Governor Haslam appointed Comm. McQueen in January 2015, and while serving as commissioner, the state has experienced record high graduation rates of 89.1 percent and the best overall statewide ACT average and best overall ACT participation rate in the state’s history at 20.2 and 97 percent respectively. Comm. McQueen introduced a new strategic plan and vision for schools called Tennessee Succeeds, which has focused on increasing post-secondary and career readiness for all of Tennessee’s 1 million students. She has continued the state’s trajectory as one of the fastest improving states in the country in K-12 education, while adding historic gains in science, as measured by the National Assessment of Educational Progress, officials said.
“Candice has worked relentlessly since day one for Tennessee’s students and teachers, and under
her leadership, Tennessee earned its first ‘A’ rating for the standards and the rigor of the state’s
assessment after receiving an ‘F’ rating a decade ago,” Governor Haslam said. “Candice has raised the bar for both teachers and students across the state, enabling them to rise to their greatest potential. I am grateful for her service and know that she will continue to make an impact on education in Tennessee and across the country.”
Officials said, "Comm. McQueen’s work has touched students in all grade levels. She launched Read to be Ready, a multi-faceted initiative that is focused on improving students’ reading abilities in the early grades, which has already shown initial early successes. And a record number of high school students are now taking and earning credit for early college coursework."
“Serving as education commissioner has been the honor of a lifetime, and it has been especially
significant to help lead Tennessee’s schools in partnership with a governor who has been
incredibly focused on improving education for all of our students,” Comm. McQueen
said. “I am proud to see what our students and educators have accomplished in these last four
years and know we have laid a strong foundation for continued success. Through my new role
with NIET, I will continue to be an advocate for Tennessee’s teachers and work to make sure
every child is in a class led by an excellent teacher every day.”

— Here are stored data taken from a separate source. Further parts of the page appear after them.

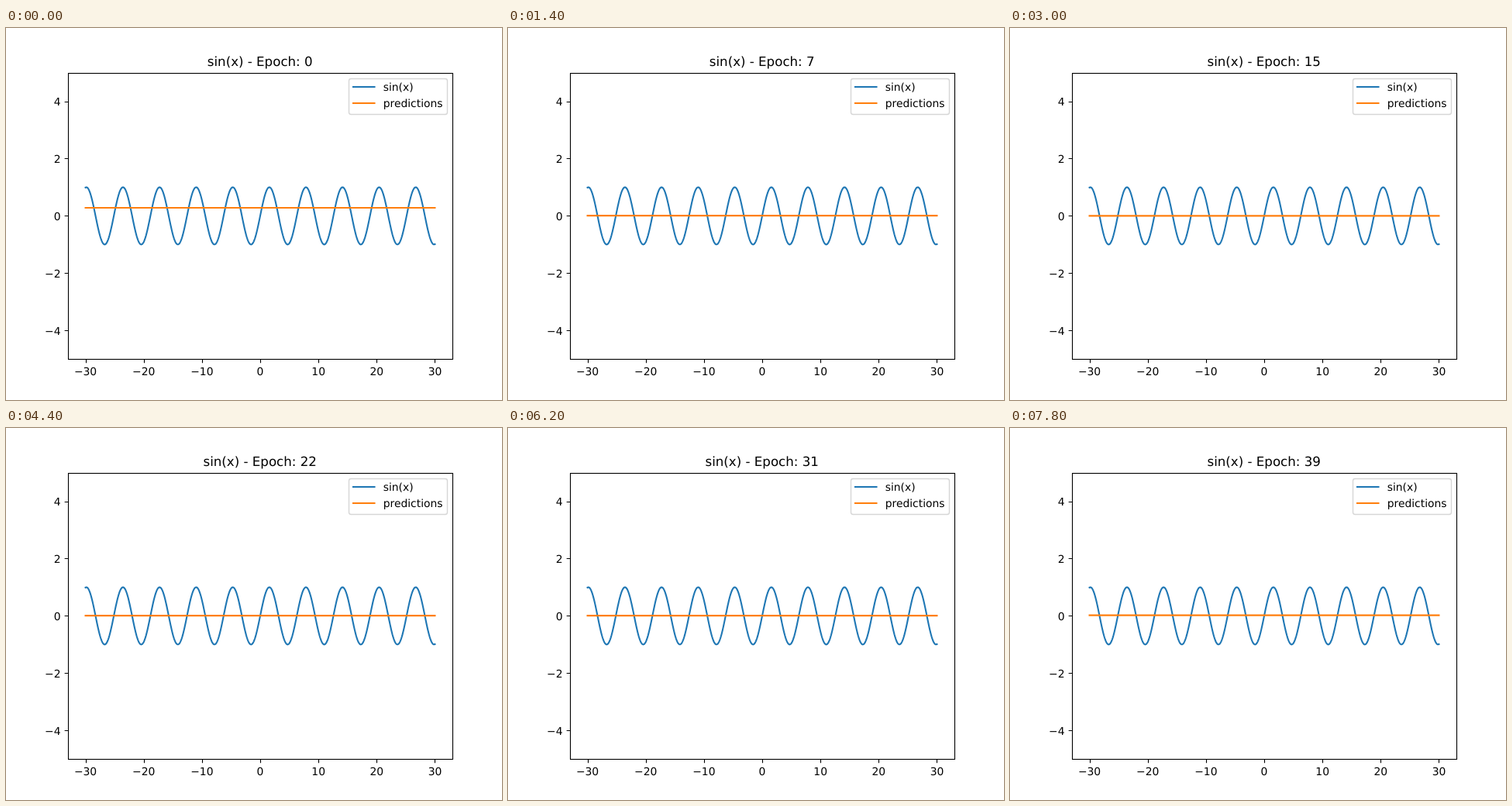
An HTML page that plays this animation: 640x480 px, repeating every 8000 ms.

```html
<!DOCTYPE html>
<html lang="en">
<head>
<meta charset="utf-8">
<title>sin(x) training</title>
<style>
  html, body { margin: 0; width: 100%; height: 100%; overflow: hidden; background: #fff; }
  svg { display: block; width: 640px; height: 480px; }
  text { font: 13.889px "DejaVu Sans", sans-serif; text-rendering: geometricPrecision; }
  #title { font-size: 16.667px; }
  .mid { text-anchor: middle; }
  .end { text-anchor: end; }
  .axis { fill: none; stroke: #000; stroke-width: 1.11; }
  .curve { fill: none; stroke-width: 2.083; stroke-linecap: square; stroke-linejoin: round; }
  .truth { stroke: #1f77b4; }
  .guess { stroke: #ff7f0e; }
  .box { fill: #fff; fill-opacity: .8; stroke: #ccc; stroke-opacity: .8; stroke-width: 1.389; }
</style>
</head>
<body>
<svg viewBox="0 0 640 480">
  <path id="sine" class="curve truth"/>
  <path id="prediction" class="curve guess"/>
  <path id="ticks" class="axis"/>
  <rect class="axis" x="80.5" y="58.5" width="496" height="369"/>
  <g id="labels"></g>
  <text id="title" class="mid" x="327.7" y="49"></text>
  <rect class="box" x="442.5" y="65.5" width="127" height="46" rx="2.78"/>
  <path class="curve truth" d="M448 76H475.5"/>
  <path class="curve guess" d="M448 97H475.5"/>
  <text x="486.7" y="81">sin(x)</text>
  <text x="486.7" y="102">predictions</text>
</svg>
<script>
  const EPOCH_MS = 200, EPOCHS = 40;
  const $ = id => document.getElementById(id);
  const toX = x => 328 + x * 496 / 66;
  const toY = y => 242.4 - y * 36.96;
  const snap = v => Math.floor(v + 0.5) + 0.5;

  // Slow drift of the prediction once the initial bias is gone: [epoch, value]
  const drift = [[0, 0], [4, 0.005], [11, 0.008], [15, 0], [22, 0.008], [31, 0.008], [39, 0.02]];

  function predict(epoch) {
    const i = Math.max(1, drift.findIndex(([e]) => e >= epoch));
    const [e0, v0] = drift[i - 1], [e1, v1] = drift[i];
    return 0.28 * 0.3 ** epoch + v0 + (v1 - v0) * (epoch - e0) / (e1 - e0);
  }

  function addLabel(value, x, y, anchor) {
    const label = document.createElementNS("http://www.w3.org/2000/svg", "text");
    label.setAttribute("x", x);
    label.setAttribute("y", y);
    label.setAttribute("class", anchor);
    label.textContent = String(value).replace("-", "\u2212");
    $("labels").append(label);
  }

  let ticks = "";
  for (let x = -30; x <= 30; x += 10) {
    ticks += `M${snap(toX(x))} 427.5v4.86`;
    addLabel(x, toX(x), 448, "mid");
  }
  for (let y = -4; y <= 4; y += 2) {
    ticks += `M80.5 ${snap(toY(y))}h-4.86`;
    addLabel(y, 70.5, Math.round(toY(y) + 5.28), "end");
  }
  $("ticks").setAttribute("d", ticks);

  const points = Array.from({ length: 601 }, (_, i) => {
    const x = -30 + i / 10;
    return `${toX(x).toFixed(2)} ${toY(Math.sin(x)).toFixed(2)}`;
  });
  $("sine").setAttribute("d", "M" + points.join("L"));

  let shown = -1;
  function draw(now) {
    const epoch = Math.floor(now / EPOCH_MS) % EPOCHS;
    if (epoch !== shown) {
      shown = epoch;
      $("title").textContent = `sin(x) - Epoch: ${epoch}`;
      $("prediction").setAttribute("d", `M${toX(-30)} ${toY(predict(epoch))}H${toX(30)}`);
    }
    requestAnimationFrame(draw);
  }
  draw(performance.now());
</script>
</body>
</html>
```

Officials said, "Comm. McQueen’s entire career has been focused on teacher effectiveness – first as an award-winning teacher; then as a faculty member, department chair and dean of Lipscomb
University’s College of Education; and for the last four years as Tennessee’s education
"In her new role as CEO of NIET, she will lead a national organization that works with schools,
districts, states and universities to support teachers and school leaders, impacting more than
250,000 educators and 2.5 million students."